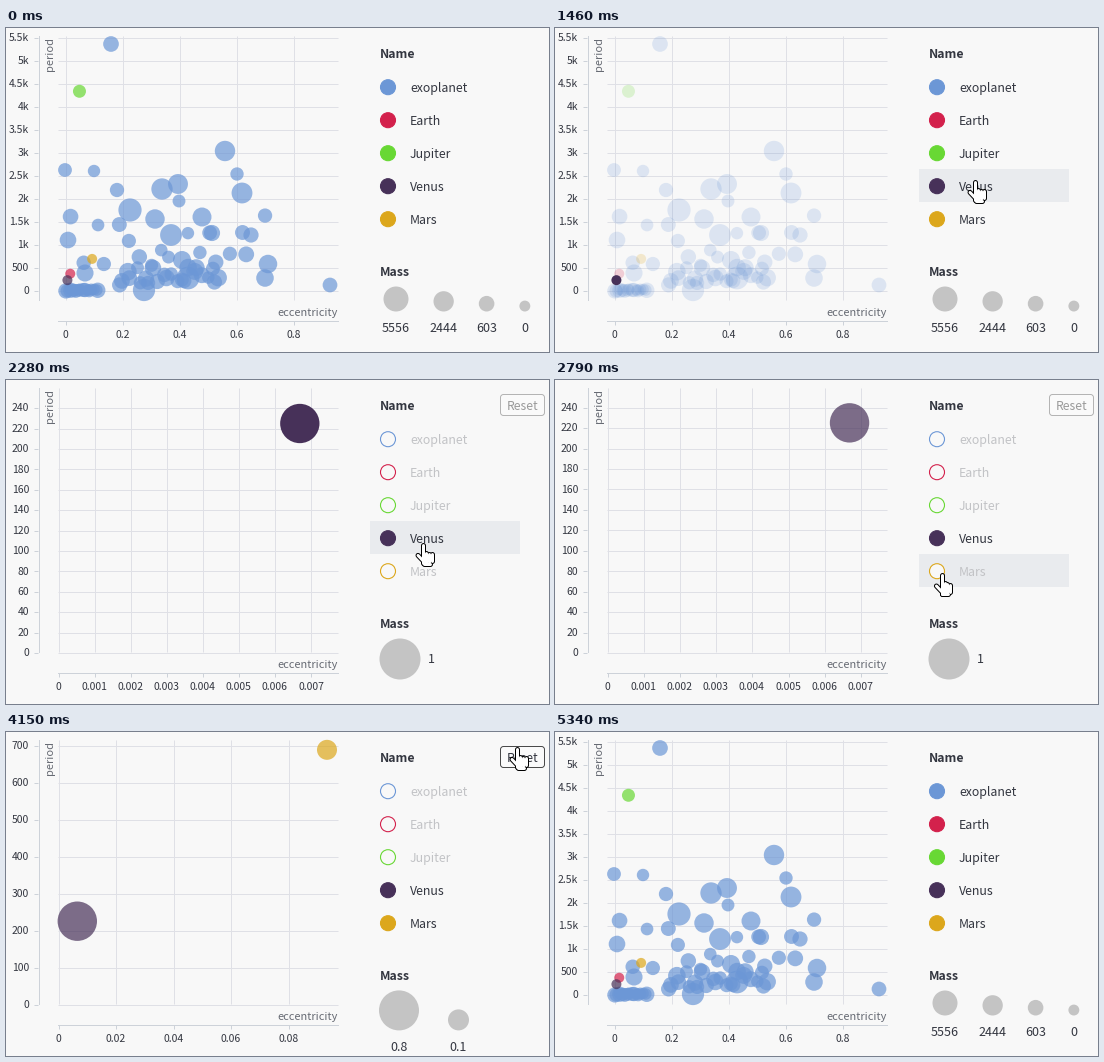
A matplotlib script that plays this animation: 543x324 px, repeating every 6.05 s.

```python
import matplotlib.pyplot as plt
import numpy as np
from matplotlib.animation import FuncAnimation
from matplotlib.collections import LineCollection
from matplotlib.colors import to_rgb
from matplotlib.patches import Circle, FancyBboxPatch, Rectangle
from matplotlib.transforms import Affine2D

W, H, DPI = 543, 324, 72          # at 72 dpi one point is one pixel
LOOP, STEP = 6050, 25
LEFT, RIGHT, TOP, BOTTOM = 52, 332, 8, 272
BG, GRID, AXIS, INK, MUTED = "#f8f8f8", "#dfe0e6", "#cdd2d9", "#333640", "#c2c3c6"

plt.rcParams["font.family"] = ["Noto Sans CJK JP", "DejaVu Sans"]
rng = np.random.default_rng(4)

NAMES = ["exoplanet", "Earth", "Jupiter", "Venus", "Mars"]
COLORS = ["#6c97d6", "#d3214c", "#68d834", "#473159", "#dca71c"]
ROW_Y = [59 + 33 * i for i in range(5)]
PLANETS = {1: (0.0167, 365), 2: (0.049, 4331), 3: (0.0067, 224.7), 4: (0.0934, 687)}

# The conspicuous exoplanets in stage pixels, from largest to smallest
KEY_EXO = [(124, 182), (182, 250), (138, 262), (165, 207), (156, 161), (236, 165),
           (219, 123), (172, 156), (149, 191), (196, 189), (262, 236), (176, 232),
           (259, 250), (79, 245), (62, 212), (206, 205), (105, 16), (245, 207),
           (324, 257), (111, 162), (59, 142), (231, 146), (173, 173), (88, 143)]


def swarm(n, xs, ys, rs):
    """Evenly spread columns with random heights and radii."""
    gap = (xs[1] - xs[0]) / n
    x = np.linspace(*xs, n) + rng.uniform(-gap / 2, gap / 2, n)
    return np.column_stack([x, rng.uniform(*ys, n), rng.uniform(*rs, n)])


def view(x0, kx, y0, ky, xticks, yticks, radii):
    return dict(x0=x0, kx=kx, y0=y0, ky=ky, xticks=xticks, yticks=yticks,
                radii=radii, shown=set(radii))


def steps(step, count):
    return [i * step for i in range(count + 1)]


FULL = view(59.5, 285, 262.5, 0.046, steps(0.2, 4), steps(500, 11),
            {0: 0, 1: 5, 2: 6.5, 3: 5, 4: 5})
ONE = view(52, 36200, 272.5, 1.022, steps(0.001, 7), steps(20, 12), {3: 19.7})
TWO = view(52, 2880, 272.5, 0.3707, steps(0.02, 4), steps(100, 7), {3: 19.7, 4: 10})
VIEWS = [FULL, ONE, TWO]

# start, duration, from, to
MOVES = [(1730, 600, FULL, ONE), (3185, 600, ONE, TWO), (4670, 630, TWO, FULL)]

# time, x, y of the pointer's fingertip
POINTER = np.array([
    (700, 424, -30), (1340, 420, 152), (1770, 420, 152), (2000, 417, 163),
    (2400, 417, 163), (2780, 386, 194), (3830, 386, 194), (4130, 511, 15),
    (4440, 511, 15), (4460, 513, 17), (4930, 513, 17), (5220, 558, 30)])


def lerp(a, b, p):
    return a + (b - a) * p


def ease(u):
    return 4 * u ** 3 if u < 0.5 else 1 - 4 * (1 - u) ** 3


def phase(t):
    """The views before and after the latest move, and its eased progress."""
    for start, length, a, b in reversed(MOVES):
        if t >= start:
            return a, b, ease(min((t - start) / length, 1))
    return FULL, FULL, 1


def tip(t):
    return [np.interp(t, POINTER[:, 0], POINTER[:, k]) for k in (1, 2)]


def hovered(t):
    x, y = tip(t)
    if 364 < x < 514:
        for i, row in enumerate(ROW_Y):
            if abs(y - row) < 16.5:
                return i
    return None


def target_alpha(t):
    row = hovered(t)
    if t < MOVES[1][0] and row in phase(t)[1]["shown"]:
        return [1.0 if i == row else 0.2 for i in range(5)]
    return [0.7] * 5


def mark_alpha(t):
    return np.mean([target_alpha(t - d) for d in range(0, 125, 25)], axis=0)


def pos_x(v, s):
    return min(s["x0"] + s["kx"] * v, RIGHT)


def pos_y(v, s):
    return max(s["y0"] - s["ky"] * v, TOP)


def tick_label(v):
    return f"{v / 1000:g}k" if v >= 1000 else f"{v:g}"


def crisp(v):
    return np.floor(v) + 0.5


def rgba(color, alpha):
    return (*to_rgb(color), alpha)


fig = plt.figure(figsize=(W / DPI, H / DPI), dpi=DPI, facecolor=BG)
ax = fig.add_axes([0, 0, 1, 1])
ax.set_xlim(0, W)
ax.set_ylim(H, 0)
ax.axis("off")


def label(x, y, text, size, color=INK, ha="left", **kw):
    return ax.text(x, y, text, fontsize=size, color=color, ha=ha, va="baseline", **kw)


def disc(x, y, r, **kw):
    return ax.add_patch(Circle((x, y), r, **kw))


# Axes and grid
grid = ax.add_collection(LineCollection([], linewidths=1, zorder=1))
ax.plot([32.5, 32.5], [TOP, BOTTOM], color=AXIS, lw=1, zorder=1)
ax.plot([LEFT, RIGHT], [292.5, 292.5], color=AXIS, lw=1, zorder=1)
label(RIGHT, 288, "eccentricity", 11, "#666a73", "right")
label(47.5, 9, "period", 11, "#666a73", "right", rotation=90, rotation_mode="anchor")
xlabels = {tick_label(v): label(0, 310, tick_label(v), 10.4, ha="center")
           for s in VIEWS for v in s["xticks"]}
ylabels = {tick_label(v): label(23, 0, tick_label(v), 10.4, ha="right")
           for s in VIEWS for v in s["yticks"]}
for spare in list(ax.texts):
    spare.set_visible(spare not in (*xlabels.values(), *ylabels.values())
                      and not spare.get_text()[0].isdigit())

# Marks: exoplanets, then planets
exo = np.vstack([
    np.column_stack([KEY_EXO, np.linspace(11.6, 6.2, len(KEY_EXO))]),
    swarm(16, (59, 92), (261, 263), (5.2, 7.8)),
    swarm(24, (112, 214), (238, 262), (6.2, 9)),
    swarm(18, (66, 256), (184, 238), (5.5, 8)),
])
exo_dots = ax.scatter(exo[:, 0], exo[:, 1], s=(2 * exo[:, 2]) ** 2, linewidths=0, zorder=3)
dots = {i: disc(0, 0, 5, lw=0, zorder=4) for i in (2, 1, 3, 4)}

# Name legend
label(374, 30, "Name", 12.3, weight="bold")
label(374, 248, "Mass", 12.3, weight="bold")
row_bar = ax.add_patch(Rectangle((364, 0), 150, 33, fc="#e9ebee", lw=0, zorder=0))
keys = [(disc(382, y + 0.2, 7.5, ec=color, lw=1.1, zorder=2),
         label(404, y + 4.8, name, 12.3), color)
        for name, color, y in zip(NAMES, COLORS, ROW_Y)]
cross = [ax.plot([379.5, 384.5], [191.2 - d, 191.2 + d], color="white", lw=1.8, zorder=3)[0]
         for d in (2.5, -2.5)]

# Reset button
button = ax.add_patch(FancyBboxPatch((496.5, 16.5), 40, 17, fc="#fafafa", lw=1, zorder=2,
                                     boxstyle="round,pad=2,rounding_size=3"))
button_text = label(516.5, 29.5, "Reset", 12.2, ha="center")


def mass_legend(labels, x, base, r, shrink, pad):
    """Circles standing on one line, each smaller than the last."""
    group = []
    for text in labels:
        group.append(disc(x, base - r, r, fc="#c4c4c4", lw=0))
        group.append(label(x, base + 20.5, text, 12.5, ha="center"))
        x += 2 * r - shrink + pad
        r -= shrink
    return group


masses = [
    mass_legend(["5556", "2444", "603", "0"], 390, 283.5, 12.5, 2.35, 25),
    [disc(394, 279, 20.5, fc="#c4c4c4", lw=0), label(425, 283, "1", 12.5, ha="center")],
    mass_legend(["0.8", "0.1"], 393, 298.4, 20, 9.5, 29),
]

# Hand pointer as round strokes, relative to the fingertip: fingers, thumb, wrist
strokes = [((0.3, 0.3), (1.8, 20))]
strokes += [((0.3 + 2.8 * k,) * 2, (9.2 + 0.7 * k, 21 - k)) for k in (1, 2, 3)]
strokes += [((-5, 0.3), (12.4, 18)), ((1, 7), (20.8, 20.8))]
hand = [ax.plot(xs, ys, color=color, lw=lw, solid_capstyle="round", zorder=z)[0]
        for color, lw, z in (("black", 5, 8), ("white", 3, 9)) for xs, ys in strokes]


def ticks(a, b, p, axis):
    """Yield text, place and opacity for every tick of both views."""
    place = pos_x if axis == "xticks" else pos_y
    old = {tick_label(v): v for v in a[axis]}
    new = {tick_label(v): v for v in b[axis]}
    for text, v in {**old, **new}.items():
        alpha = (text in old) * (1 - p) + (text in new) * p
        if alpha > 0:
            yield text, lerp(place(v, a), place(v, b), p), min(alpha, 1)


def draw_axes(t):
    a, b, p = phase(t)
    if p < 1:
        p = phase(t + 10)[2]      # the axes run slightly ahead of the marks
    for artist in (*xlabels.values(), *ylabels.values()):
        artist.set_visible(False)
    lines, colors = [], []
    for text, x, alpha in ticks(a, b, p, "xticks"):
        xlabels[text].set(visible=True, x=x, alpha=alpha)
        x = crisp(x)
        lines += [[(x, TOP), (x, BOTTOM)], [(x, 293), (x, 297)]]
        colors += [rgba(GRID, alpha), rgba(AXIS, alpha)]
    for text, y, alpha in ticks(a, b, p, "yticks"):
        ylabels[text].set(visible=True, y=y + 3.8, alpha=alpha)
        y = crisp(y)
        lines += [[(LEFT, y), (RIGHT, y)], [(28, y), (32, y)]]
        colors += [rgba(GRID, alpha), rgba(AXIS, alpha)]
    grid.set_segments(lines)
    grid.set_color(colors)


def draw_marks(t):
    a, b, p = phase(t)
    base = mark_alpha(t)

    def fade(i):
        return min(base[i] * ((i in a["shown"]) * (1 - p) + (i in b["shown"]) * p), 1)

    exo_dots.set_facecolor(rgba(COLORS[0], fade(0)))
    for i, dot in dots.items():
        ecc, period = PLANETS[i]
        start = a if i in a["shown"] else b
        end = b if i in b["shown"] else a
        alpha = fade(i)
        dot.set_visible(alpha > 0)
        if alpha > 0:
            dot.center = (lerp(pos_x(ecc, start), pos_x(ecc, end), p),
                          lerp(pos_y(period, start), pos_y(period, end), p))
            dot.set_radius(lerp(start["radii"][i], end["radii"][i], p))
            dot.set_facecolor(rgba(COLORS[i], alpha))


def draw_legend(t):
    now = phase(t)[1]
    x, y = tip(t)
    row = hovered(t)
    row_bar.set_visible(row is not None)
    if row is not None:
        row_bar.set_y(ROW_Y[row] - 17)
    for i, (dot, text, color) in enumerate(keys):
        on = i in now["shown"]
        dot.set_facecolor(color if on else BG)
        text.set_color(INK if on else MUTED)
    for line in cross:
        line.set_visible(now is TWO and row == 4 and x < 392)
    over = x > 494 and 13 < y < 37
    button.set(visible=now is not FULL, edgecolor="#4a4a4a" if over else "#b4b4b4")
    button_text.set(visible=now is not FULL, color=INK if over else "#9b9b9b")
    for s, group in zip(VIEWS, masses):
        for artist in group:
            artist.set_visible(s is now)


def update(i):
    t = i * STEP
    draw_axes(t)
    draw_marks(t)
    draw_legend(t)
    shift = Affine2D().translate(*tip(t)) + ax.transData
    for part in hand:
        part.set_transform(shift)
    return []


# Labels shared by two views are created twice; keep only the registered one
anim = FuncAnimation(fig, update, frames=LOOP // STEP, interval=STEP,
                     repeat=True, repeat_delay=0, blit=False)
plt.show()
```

┄┄┄┄┄┄┄┄┄┄┄┄┄┄┄┄┄┄┄┄

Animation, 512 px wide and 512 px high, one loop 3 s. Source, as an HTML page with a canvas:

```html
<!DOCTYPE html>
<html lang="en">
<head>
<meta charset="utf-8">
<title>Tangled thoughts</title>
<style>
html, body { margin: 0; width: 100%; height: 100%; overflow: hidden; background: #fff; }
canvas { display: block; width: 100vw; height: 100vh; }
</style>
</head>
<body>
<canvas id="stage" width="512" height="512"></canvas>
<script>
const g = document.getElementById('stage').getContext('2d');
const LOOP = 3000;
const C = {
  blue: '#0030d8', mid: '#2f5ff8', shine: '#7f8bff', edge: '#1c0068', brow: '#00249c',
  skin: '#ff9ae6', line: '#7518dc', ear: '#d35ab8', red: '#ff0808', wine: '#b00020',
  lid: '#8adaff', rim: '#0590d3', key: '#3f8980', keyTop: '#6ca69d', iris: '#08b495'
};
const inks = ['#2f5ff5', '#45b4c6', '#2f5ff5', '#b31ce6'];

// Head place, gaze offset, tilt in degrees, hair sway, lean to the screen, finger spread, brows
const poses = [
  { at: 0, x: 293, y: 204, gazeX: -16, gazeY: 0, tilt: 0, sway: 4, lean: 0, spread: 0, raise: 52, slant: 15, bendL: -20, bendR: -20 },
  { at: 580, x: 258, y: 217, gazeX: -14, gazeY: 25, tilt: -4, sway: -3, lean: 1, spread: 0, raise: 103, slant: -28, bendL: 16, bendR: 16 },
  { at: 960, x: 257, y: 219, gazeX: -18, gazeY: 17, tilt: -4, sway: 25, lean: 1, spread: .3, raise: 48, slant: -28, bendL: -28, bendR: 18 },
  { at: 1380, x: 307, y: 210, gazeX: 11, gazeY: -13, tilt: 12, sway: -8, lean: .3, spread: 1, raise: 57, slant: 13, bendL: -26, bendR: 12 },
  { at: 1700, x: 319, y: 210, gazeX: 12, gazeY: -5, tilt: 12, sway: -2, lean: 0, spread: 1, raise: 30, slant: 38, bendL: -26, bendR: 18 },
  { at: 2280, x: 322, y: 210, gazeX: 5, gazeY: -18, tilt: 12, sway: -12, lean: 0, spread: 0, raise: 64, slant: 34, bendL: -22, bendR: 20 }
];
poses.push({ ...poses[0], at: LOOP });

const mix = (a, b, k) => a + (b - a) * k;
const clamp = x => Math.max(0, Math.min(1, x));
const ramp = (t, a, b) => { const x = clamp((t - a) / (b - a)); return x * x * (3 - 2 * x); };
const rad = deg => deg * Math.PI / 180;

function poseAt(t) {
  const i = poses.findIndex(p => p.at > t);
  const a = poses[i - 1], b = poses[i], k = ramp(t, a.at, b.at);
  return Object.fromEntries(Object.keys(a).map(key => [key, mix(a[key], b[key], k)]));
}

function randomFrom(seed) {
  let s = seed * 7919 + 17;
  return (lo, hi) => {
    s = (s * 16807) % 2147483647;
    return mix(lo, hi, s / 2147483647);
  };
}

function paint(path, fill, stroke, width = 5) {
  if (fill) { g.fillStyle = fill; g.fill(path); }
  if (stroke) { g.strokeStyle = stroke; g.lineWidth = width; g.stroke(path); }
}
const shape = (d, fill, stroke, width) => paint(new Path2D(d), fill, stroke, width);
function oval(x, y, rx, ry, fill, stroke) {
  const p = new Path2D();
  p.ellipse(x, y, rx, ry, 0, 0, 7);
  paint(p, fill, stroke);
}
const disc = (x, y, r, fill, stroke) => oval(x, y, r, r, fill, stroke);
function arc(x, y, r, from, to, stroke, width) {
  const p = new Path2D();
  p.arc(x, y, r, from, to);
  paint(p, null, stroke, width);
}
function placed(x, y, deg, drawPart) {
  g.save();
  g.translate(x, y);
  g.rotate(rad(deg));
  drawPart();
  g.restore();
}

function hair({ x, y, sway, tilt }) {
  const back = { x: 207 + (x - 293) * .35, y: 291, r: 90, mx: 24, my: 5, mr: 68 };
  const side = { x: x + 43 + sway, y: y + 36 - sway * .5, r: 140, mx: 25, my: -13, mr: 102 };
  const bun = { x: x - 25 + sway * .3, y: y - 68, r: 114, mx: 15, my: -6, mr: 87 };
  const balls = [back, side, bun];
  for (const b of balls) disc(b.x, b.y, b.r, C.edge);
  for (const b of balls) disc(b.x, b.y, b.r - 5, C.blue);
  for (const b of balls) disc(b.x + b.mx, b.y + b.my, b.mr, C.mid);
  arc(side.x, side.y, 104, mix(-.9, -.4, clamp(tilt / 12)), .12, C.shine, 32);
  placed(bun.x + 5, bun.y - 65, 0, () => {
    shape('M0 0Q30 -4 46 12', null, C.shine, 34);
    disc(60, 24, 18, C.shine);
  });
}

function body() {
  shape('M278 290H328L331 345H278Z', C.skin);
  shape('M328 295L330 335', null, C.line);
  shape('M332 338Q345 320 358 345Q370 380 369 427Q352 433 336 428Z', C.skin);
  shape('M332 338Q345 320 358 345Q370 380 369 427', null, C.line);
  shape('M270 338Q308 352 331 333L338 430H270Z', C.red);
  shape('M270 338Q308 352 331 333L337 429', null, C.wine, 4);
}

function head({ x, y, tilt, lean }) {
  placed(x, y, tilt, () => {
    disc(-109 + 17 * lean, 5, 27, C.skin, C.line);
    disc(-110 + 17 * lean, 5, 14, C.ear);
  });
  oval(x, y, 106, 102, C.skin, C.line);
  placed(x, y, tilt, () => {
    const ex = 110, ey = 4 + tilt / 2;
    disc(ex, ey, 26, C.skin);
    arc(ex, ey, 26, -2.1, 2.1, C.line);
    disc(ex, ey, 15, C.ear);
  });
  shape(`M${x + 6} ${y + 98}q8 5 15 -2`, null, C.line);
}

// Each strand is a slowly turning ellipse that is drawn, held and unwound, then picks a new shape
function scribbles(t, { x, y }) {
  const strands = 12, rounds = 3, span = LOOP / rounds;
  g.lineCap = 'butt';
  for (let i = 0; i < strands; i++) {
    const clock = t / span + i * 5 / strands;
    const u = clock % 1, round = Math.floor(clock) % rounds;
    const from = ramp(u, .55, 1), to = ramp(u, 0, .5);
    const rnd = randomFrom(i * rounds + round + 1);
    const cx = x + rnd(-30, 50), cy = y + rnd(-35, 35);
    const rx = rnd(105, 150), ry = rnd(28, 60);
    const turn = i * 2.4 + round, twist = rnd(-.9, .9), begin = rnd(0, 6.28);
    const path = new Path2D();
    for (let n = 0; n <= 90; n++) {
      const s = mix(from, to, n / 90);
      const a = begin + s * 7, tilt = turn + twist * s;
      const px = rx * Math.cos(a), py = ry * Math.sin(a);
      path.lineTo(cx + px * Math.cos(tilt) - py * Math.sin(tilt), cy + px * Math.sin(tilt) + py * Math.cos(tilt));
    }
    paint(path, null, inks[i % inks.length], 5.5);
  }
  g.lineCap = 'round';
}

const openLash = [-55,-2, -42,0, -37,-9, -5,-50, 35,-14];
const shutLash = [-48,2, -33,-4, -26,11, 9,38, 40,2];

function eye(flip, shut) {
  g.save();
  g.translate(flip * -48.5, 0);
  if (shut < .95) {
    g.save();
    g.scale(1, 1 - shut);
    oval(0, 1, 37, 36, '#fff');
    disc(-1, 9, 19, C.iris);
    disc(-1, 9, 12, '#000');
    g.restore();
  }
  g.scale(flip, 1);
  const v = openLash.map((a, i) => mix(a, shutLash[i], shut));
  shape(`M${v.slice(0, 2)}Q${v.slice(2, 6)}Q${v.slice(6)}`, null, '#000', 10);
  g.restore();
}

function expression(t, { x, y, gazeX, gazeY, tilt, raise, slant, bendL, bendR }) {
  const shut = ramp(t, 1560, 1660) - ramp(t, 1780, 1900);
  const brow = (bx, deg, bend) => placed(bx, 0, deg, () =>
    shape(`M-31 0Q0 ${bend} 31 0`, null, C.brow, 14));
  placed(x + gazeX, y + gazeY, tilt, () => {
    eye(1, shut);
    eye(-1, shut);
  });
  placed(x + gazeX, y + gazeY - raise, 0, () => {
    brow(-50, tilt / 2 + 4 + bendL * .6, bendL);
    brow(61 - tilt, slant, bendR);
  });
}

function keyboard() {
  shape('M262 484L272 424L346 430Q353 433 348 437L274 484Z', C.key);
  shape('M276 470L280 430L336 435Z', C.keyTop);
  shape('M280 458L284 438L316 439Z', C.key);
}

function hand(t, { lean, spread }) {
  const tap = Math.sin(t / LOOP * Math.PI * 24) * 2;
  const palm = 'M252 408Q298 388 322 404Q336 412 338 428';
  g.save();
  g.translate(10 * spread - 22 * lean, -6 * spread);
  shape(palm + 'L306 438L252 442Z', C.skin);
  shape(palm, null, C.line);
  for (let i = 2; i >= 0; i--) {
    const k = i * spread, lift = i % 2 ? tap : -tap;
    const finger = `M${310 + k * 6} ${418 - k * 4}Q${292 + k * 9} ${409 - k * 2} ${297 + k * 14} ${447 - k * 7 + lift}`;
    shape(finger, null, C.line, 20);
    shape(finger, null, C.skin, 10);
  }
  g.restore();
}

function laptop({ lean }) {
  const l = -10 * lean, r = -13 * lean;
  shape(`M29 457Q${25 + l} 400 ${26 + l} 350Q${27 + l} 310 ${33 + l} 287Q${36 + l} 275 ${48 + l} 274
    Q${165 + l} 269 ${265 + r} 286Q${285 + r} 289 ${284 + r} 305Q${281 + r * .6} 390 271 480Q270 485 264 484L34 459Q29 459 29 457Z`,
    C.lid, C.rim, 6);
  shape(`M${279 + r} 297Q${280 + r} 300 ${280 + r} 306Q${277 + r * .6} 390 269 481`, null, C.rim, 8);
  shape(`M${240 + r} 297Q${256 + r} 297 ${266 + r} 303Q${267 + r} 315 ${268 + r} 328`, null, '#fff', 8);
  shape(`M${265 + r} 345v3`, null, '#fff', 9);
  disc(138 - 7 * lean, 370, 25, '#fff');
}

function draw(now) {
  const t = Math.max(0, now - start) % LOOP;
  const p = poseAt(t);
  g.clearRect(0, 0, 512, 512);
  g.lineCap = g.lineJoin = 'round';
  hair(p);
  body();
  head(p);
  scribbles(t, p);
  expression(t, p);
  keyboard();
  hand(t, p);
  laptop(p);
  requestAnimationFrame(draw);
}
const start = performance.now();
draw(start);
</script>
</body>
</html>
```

┄┄┄┄┄┄┄┄┄┄┄┄┄┄┄┄┄┄┄┄

Determine how many lines in the data above contain the string "shown". Give nothing except the number.

- TASK RESULT
6